Supply chains are incredibly complicated, with suppliers, manufacturers, and distribution centers often sitting in different locations geographically. So all you need is a minor bottleneck in a port, and suddenly your lead times are shot.
There’s a trend at the moment for companies to look at friend-shoring and near-shoring in order to try and minimize the potential disruptions, and this could help, but won’t solve the underlying issue: you don’t have visibility or control over your end-to-end lead times.
If you use process mining to get visibility into how your entire supply chain is running, you will be able to not only get a clear picture of your end-to-end lead times, but also navigate the issues causing delays.
Some process mining vendors even have out-the-box apps that can help with this specific issue, like Celonis’ (imaginatively named) End-to-End Lead Times App.
Material shortages are a major supply chain issue in 2023. In fact, KPMG reports that “71% of global companies highlight raw material costs as their number one supply chain threat for 2023.”

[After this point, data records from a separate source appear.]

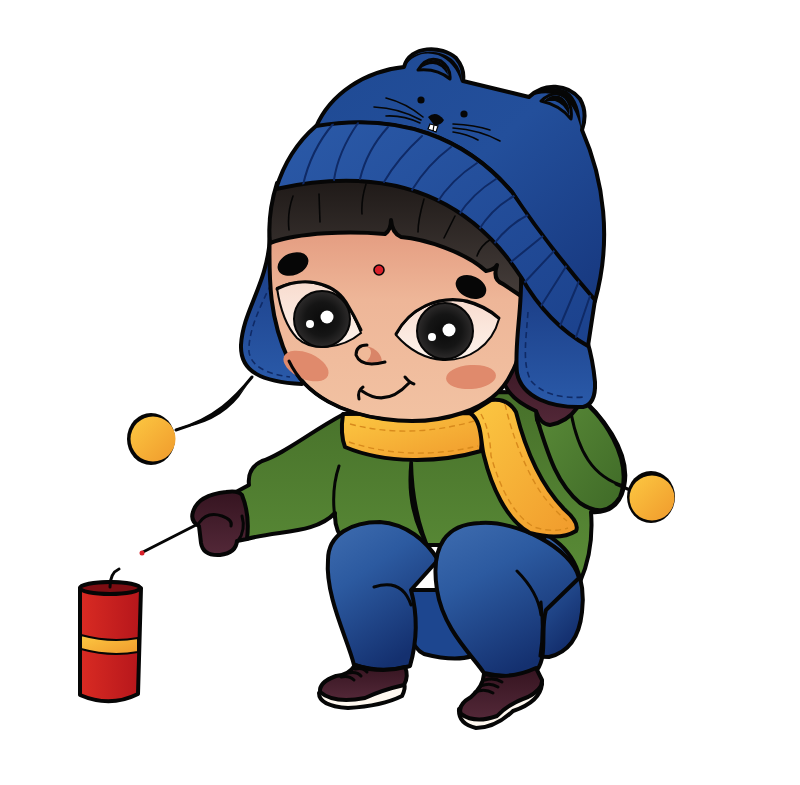
<!DOCTYPE html>
<html lang="en">
<head>
<meta charset="utf-8">
<title>Child lighting a firecracker</title>
<style>
:root{--ink:#060606;--paper:#fff;--plum:#4a2030;--blush:#e08a6c;--stitch:#d88a1c;--navy:#0f2a66;--red:#d9202a}
html,body{margin:0;background:var(--paper);overflow:hidden}
svg{display:block;width:800px;height:785px}
.shape{stroke:var(--ink);stroke-width:4;stroke-linejoin:round;stroke-linecap:round}
.line{fill:none;stroke:var(--ink);stroke-width:3;stroke-linecap:round;stroke-linejoin:round}
.thin{stroke-width:1.6}
.ink{fill:var(--ink)}
.plum{fill:url(#plumFill)}
.rib{fill:none;stroke:var(--navy);stroke-width:2;stroke-linecap:round}
.seam{fill:none;stroke:var(--stitch);stroke-width:1.4;stroke-dasharray:6 4}
.flapSeam{fill:none;stroke:var(--navy);stroke-width:1.6;stroke-dasharray:6 4}
</style>
</head>
<body>
<svg viewBox="0 0 800 785" role="img" aria-label="Child in a blue animal hat crouching to light a red firecracker">
<defs>
<linearGradient id="hatFill" x1="0" y1="0" x2="1" y2="1"><stop offset="0" stop-color="#1f4a94"/><stop offset=".5" stop-color="#234f9b"/><stop offset="1" stop-color="#17387f"/></linearGradient>
<linearGradient id="bandFill" x1="0" y1="0" x2="1" y2="1"><stop offset="0" stop-color="#2b5aa8"/><stop offset="1" stop-color="#1b418c"/></linearGradient>
<linearGradient id="flapFill" x1="0" y1="0" x2="0" y2="1"><stop offset="0" stop-color="#1a3b83"/><stop offset="1" stop-color="#2a5aa9"/></linearGradient>
<linearGradient id="trouserFill" x1="0" y1="0" x2=".5" y2="1"><stop offset="0" stop-color="#3f6db0"/><stop offset=".4" stop-color="#2c5aa0"/><stop offset="1" stop-color="#14306f"/></linearGradient>
<linearGradient id="coatFill" x1="0" y1="0" x2="0" y2="1"><stop offset="0" stop-color="#47702a"/><stop offset="1" stop-color="#5a8c37"/></linearGradient>
<linearGradient id="sleeveFill" x1="0" y1="0" x2="1" y2="1"><stop offset="0" stop-color="#5b8c39"/><stop offset="1" stop-color="#3f6a27"/></linearGradient>
<linearGradient id="skinFill" x1="0" y1="0" x2="0" y2="1"><stop offset="0" stop-color="#dd8a70"/><stop offset=".5" stop-color="#eeb698"/><stop offset="1" stop-color="#f2c2a2"/></linearGradient>
<linearGradient id="hairFill" x1="0" y1="0" x2="0" y2="1"><stop offset="0" stop-color="#1c1715"/><stop offset="1" stop-color="#453d3a"/></linearGradient>
<linearGradient id="goldFill" x1="0" y1="0" x2="1" y2="1"><stop offset="0" stop-color="#fcc842"/><stop offset="1" stop-color="#f09a2c"/></linearGradient>
<linearGradient id="plumFill" x1="0" y1="0" x2="0" y2="1"><stop offset="0" stop-color="#351420"/><stop offset="1" stop-color="#532838"/></linearGradient>
<linearGradient id="redFill" x1="0" y1="0" x2="1" y2="0"><stop offset="0" stop-color="#d92b23"/><stop offset="1" stop-color="#b5161b"/></linearGradient>
<radialGradient id="irisFill"><stop offset="0" stop-color="#0a0a0a"/><stop offset=".6" stop-color="#151515"/><stop offset="1" stop-color="#2d2b2b"/></radialGradient>
<linearGradient id="eyeFill" x1="0" y1="0" x2="0" y2="1"><stop offset="0" stop-color="#f8dccf"/><stop offset="1" stop-color="#fdf3ec"/></linearGradient>
<clipPath id="bandClip"><path d="M316 126C400 112 466 138 512 192Q548 246 595 300L588 346Q548 324 521 277C470 198 390 164 276 189Q288 150 316 126Z"/></clipPath>
</defs>

<g id="firecracker">
<path class="shape" fill="url(#redFill)" d="M80 588Q110 576 141 588L138 694Q110 708 80 695Z"/>
<path fill="url(#goldFill)" stroke="#060606" stroke-width="2" d="M81 635Q110 643 138 638V652Q110 657 81 649Z"/>
<ellipse class="shape" cx="110" cy="588" rx="30" ry="6" fill="#7d0d12" stroke-width="3"/>
<path class="line" d="M110 587Q110 573 119 569"/>
</g>

<g id="match">
<path class="line" stroke-width="4" d="M143 552L196 525"/>
<circle cx="142" cy="553" r="2.5" fill="var(--red)"/>
</g>

<g id="coat">
<path class="shape" fill="url(#coatFill)" d="M344 414C310 432 284 454 262 461Q247 468 249 485L236 492L247 539C280 530 315 534 335 513Q334 530 346 545H440L580 582Q594 550 591 512Q618 514 624 487C632 452 600 412 575 393L500 392Z"/>
<path class="line" d="M339 466Q331 490 335 518"/>
<path fill="url(#sleeveFill)" class="shape" stroke-width="3" d="M537 419C547 450 555 482 580 503Q605 520 620 497C634 460 604 413 571 392Z"/>
<path class="line" d="M571 413C578 450 592 477 624 486M411 462Q405 515 434 556"/>
<path class="ink" d="M410 460Q404 512 434 557Q414 515 413 462Z"/>
</g>

<g id="trousers">
<path class="shape" fill="#1d468f" d="M408 590Q404 645 424 654Q455 662 472 656L470 590Z"/>
<path class="shape" fill="url(#trouserFill)" d="M545 534C575 550 586 580 582 612Q578 650 549 657L520 656Z"/>
<path class="shape" fill="url(#trouserFill)" d="M328 560C328 534 352 522 380 522C406 524 426 540 438 560L411 590C419 620 416 645 410 666Q384 674 354 665C348 640 325 596 328 560Z"/>
<path class="shape" fill="url(#trouserFill)" d="M437 590C430 545 447 524 480 523C516 520 572 548 579 578L546 610C540 630 548 655 537 670Q512 680 484 673C472 655 443 629 437 590Z"/>
<path class="line" d="M374 587Q402 578 411 605M517 571Q538 592 541 615M541 602Q544 632 540 656"/>
</g>

<g id="shoes">
<path class="shape" fill="#fff8ef" d="M319 693Q319 706 348 708Q382 706 402 696Q406 688 404 684Z"/>
<path class="shape plum" d="M355 665Q349 675 336 676Q319 682 320 692Q334 704 365 698Q382 690 404 685Q409 676 405 667Q380 674 355 665Z"/>
<path class="line" stroke-width="2" d="M341 677Q349 675 354 680M348 673Q357 671 361 676M355 669Q363 667 367 672"/>
<path class="shape" fill="#fff8ef" d="M459 709Q458 724 476 728Q495 728 513 711Q540 702 542 684Z"/>
<path class="shape plum" d="M484 674Q483 687 471 697Q457 705 461 714Q475 724 497 716Q508 704 528 697Q543 689 542 680L536 668Q510 680 484 674Z"/>
<path class="line" stroke-width="2" d="M475 692Q485 688 493 693M481 686Q490 682 498 687M485 680Q494 677 502 682"/>
</g>

<g id="matchMitten">
<path class="shape plum" d="M193 512C196 501 208 494 226 492Q238 490 242 495Q250 515 247 539L237 541Q236 553 220 555Q203 556 201 543L199 526Q190 521 193 512Z"/>
<path class="line" d="M199 523Q207 511 222 516Q233 520 231 526M238 541Q246 530 242 516"/>
</g>

<g id="farFlap">
<path class="line" stroke-width="2" d="M252 377C236 397 215 419 176 430"/>
<path class="ink" d="M254 375C242 396 213 418 176 429Q217 424 239 397Z"/>
<path class="shape" fill="url(#flapFill)" d="M270 238C267 285 243 310 241 345C240 372 262 382 302 384L310 330Z"/>
<path class="flapSeam" d="M271 284C259 309 248 332 249 352Q252 372 290 377"/>
</g>

<g id="scarf">
<path class="shape" fill="url(#goldFill)" d="M343 414Q340 434 345 447C385 464 440 463 481 451L484 413Z"/>
<path class="seam" d="M350 424Q410 440 478 420M349 442Q410 462 478 446"/>
<path class="shape" fill="url(#goldFill)" d="M470 413C483 422 480 442 484 456C491 485 506 520 530 533Q560 541 576 531Q580 523 564 509C540 484 525 448 516 412Q508 398 491 400Z"/>
<path class="seam" d="M481 414Q490 430 491 456C500 488 514 516 534 527Q552 533 568 528M505 404Q513 440 530 474Q544 502 567 521"/>
</g>

<g id="earMitten">
<path class="shape plum" d="M521 348Q500 358 504 382Q509 399 536 411Q540 424 550 425Q567 422 577 408L590 380Z"/>
<path class="line" d="M536 411Q535 420 540 426"/>
</g>

<g id="face">
<path class="shape" fill="url(#skinFill)" d="M270 220C268 285 270 320 289 361C306 397 345 414 384 419C440 427 494 410 511 374C525 350 524 310 519 275L480 200L330 180Z"/>
<ellipse cx="306" cy="366" rx="24" ry="13" fill="var(--blush)" transform="rotate(24 306 366)"/>
<ellipse cx="471" cy="377" rx="25" ry="12" fill="var(--blush)" transform="rotate(-4 471 377)"/>
<path class="line" d="M289 361C306 397 345 414 384 419"/>
<ellipse class="ink" cx="293" cy="264" rx="16" ry="11" transform="rotate(-22 293 264)"/>
<ellipse class="ink" cx="471" cy="287" rx="16" ry="11" transform="rotate(24 471 287)"/>
<circle cx="379" cy="270" r="5" fill="var(--red)" stroke="#060606" stroke-width="1.6"/>
<g id="leftEye">
<path fill="url(#eyeFill)" stroke="#060606" stroke-width="2" d="M277 288C300 276 330 283 343 299Q353 313 361 333C342 349 312 352 297 338Q282 322 277 288Z"/>
<circle cx="322" cy="319" r="28" fill="url(#irisFill)" stroke="#060606" stroke-width="2"/>
<circle cx="327" cy="317" r="6.5" fill="#fff"/><circle cx="310" cy="324" r="4" fill="#fff"/>
<path class="line" d="M277 289C302 276 332 281 346 302Q354 315 361 330"/>
</g>
<g id="rightEye">
<path fill="url(#eyeFill)" stroke="#060606" stroke-width="2" d="M396 335C408 311 433 297 463 301Q484 306 499 319C492 346 468 361 443 360Q416 358 396 335Z"/>
<circle cx="445" cy="331" r="28" fill="url(#irisFill)" stroke="#060606" stroke-width="2"/>
<circle cx="449" cy="330" r="6.5" fill="#fff"/><circle cx="432" cy="337" r="4" fill="#fff"/>
<path class="line" d="M396 334C410 308 438 295 467 301Q486 306 499 318"/>
</g>
<path fill="#d98568" d="M367 346Q381 350 382 362Q372 369 358 361Z"/>
<path fill="#f0b998" d="M359 348Q371 344 371 353Q370 361 361 364Z"/>
<path class="line" d="M367 345Q356 345 356 355Q361 368 385 362"/>
<path class="line" stroke-width="2" d="M362 391Q386 408 409 383M359 399Q357 391 363 387M405 377Q410 383 414 384"/>
</g>

<g id="hair">
<path class="shape" fill="url(#hairFill)" d="M277 183C271 202 268 222 270 243C300 232 350 231 385 234Q391 230 391 220Q392 233 401 237C425 239 465 252 486 271Q494 270 497 265Q492 280 503 284L521 296L525 268C470 190 390 150 277 183Z"/>
<path class="line thin" d="M293 196Q287 213 289 230M319 194L320 222M366 184Q361 200 362 214M424 199Q418 220 418 232M455 216L444 238M491 239Q480 246 477 256"/>
</g>

<g id="nearFlap">
<path class="shape" fill="url(#flapFill)" d="M521 277C522 310 514 345 517 373C522 398 552 408 583 407Q596 404 595 382Q593 360 587 340Z"/>
<path class="flapSeam" d="M528 312C526 340 522 364 531 381Q548 400 585 397"/>
</g>

<g id="hat">
<path class="shape" fill="url(#hatFill)" d="M316 127C330 94 365 71 404 67C410 45 442 45 456 58Q465 69 463 81L529 97C544 82 568 84 580 99Q588 113 582 130C604 180 612 240 595 301Q560 270 512 192C466 138 400 112 316 127Z"/>
<path class="ink" d="M404 67C410 49 440 47 454 61Q463 71 461 82Q455 62 438 55Q417 49 404 67Z"/>
<path class="ink" d="M529 97Q547 83 567 91Q581 101 581 130Q575 103 561 96Q544 90 529 97Z"/>
<path class="line" d="M418 70Q427 55 441 61Q451 68 450 79Q437 68 418 70ZM541 101Q554 89 565 97Q573 106 571 119Q560 105 541 101Z"/>
<path class="ink" d="M420 69Q428 57 440 62Q448 67 448 75Q441 64 433 64Q426 64 420 69ZM544 101Q554 92 563 98Q571 106 569 115Q563 103 555 101Z"/>
<path class="shape" fill="url(#bandFill)" d="M316 126C400 112 466 138 512 192Q548 246 595 300L588 346Q548 324 521 277C470 198 390 164 276 189Q288 150 316 126Z"/>
<g clip-path="url(#bandClip)">
<path class="rib" d="M333 124Q311 150 303 185M358 123Q338 152 334 180M388 127Q367 150 360 179M422 136Q398 158 384 182M451 147Q427 165 412 190M477 163Q451 180 436 204M496 179Q472 194 458 216M514 196Q492 208 478 231M528 215Q508 225 493 245M543 236L511 262M555 250L524 283M567 265L541 306M579 281L560 326M590 296L576 337"/>
</g>
<g id="animalFace">
<circle class="ink" cx="421" cy="100" r="3.6"/><circle class="ink" cx="464" cy="114" r="3.6"/>
<path class="ink" d="M428 117Q436 110 444 120Q441 126 434 125Z"/>
<path fill="#fff" stroke="#060606" stroke-width="1.2" d="M430 124L438 126L436 132L428 129ZM434 125L433 131"/>
<path class="line thin" d="M423 117Q406 103 386 98M421 120Q399 108 374 107M420 123Q403 115 386 116M453 124Q475 125 490 130M453 128Q480 130 500 141M453 132Q467 134 478 140"/>
</g>
</g>

<g id="pompoms">
<ellipse class="ink" cx="151" cy="439" rx="24" ry="26"/>
<circle cx="153" cy="439" r="22.5" fill="url(#goldFill)"/>
<path class="line" stroke-width="2" d="M616 484L630 490"/>
<ellipse class="ink" cx="651" cy="497" rx="24" ry="26"/>
<circle cx="652" cy="498" r="22.5" fill="url(#goldFill)"/>
</g>
</svg>
</body>
</html>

And that’s only considering raw materials. Once you’ve got a finished good, you’ve got stockouts, excess stock, and obsolete stock to contend with.
What you really need is a way to see where your inventory is, what can be moved within cost and time constraints, which of your suppliers is more or less reliable, more or less expensive, and be able to act dynamically.
And that’s exactly what process mining can offer. By giving you some much needed end-to-end supply chain visibility and control, you suddenly find yourself able to make swift, informed decisions. Which results in less time and money wasted, and more time spent delivering value to your customers.
We’re definitely entering a new stage of sustainability, where ‘greenwashing’ is getting called out for what it is, and Scope 3 emissions are being closely scrutinized.
This is being driven on numerous fronts: consumer and employee pressure, tighter regulations, and corporate ESG initiatives. But there’s still a massive barrier to moving from vision to action, as Scope 3 emissions are the hardest to track, and incredibly difficult to impact.
This is one area where process mining is incredibly valuable. Unlike many other sustainability tools that help to quantify and tackle Scope 1 & 2, process mining allows you to get a grasp on your Scope 3 emissions.
You can rank your suppliers by their sustainability metrics, and even plan your own transportation routes based on environmental impact. If you want to know more, check out The Realist’s Guide to Sustainable Supply Chains.
When trying to figure out what is causing supply chain issues in 2023, it’s easy to focus entirely on the external factors. They’re easier to see, and more comfortable to point to.
But it could actually be more beneficial to look at some of the internal factors driving under-performance in your supply chain. You might even notice that by tackling some of those factors, you are better able to navigate the external issues as they pop up.
A truly top-performing supply chain is all about balancing cost, cash, and service levels. But the problem is: supply chains operate in silos.
Individual teams such as Procurement, Production, and Distribution can invest in new technologies, redesign networks, and reorganize responsibilities. But when they stay within departmental silos, changes made in one department can have unintended upstream or downstream consequences for other teams.
This leads to a blame chain, where each department in the chain feels like the supply chain isn’t performing as well as it could be, disempowered to make change, and like it’s everyone else’s fault.
By using process mining, you can take a new approach to supply chain transformation, looking at the very thing supply chains are made of: processes.
You start to see how each link impacts (and is impacted by) every other link in the chain. So you can get your supply chain working as one, and navigate whatever issues come your way.
Want to know more about how process mining could help you tackle whatever issues 2023 throws at you? Check out The Insider’s Guide to Supply Chain Optimization.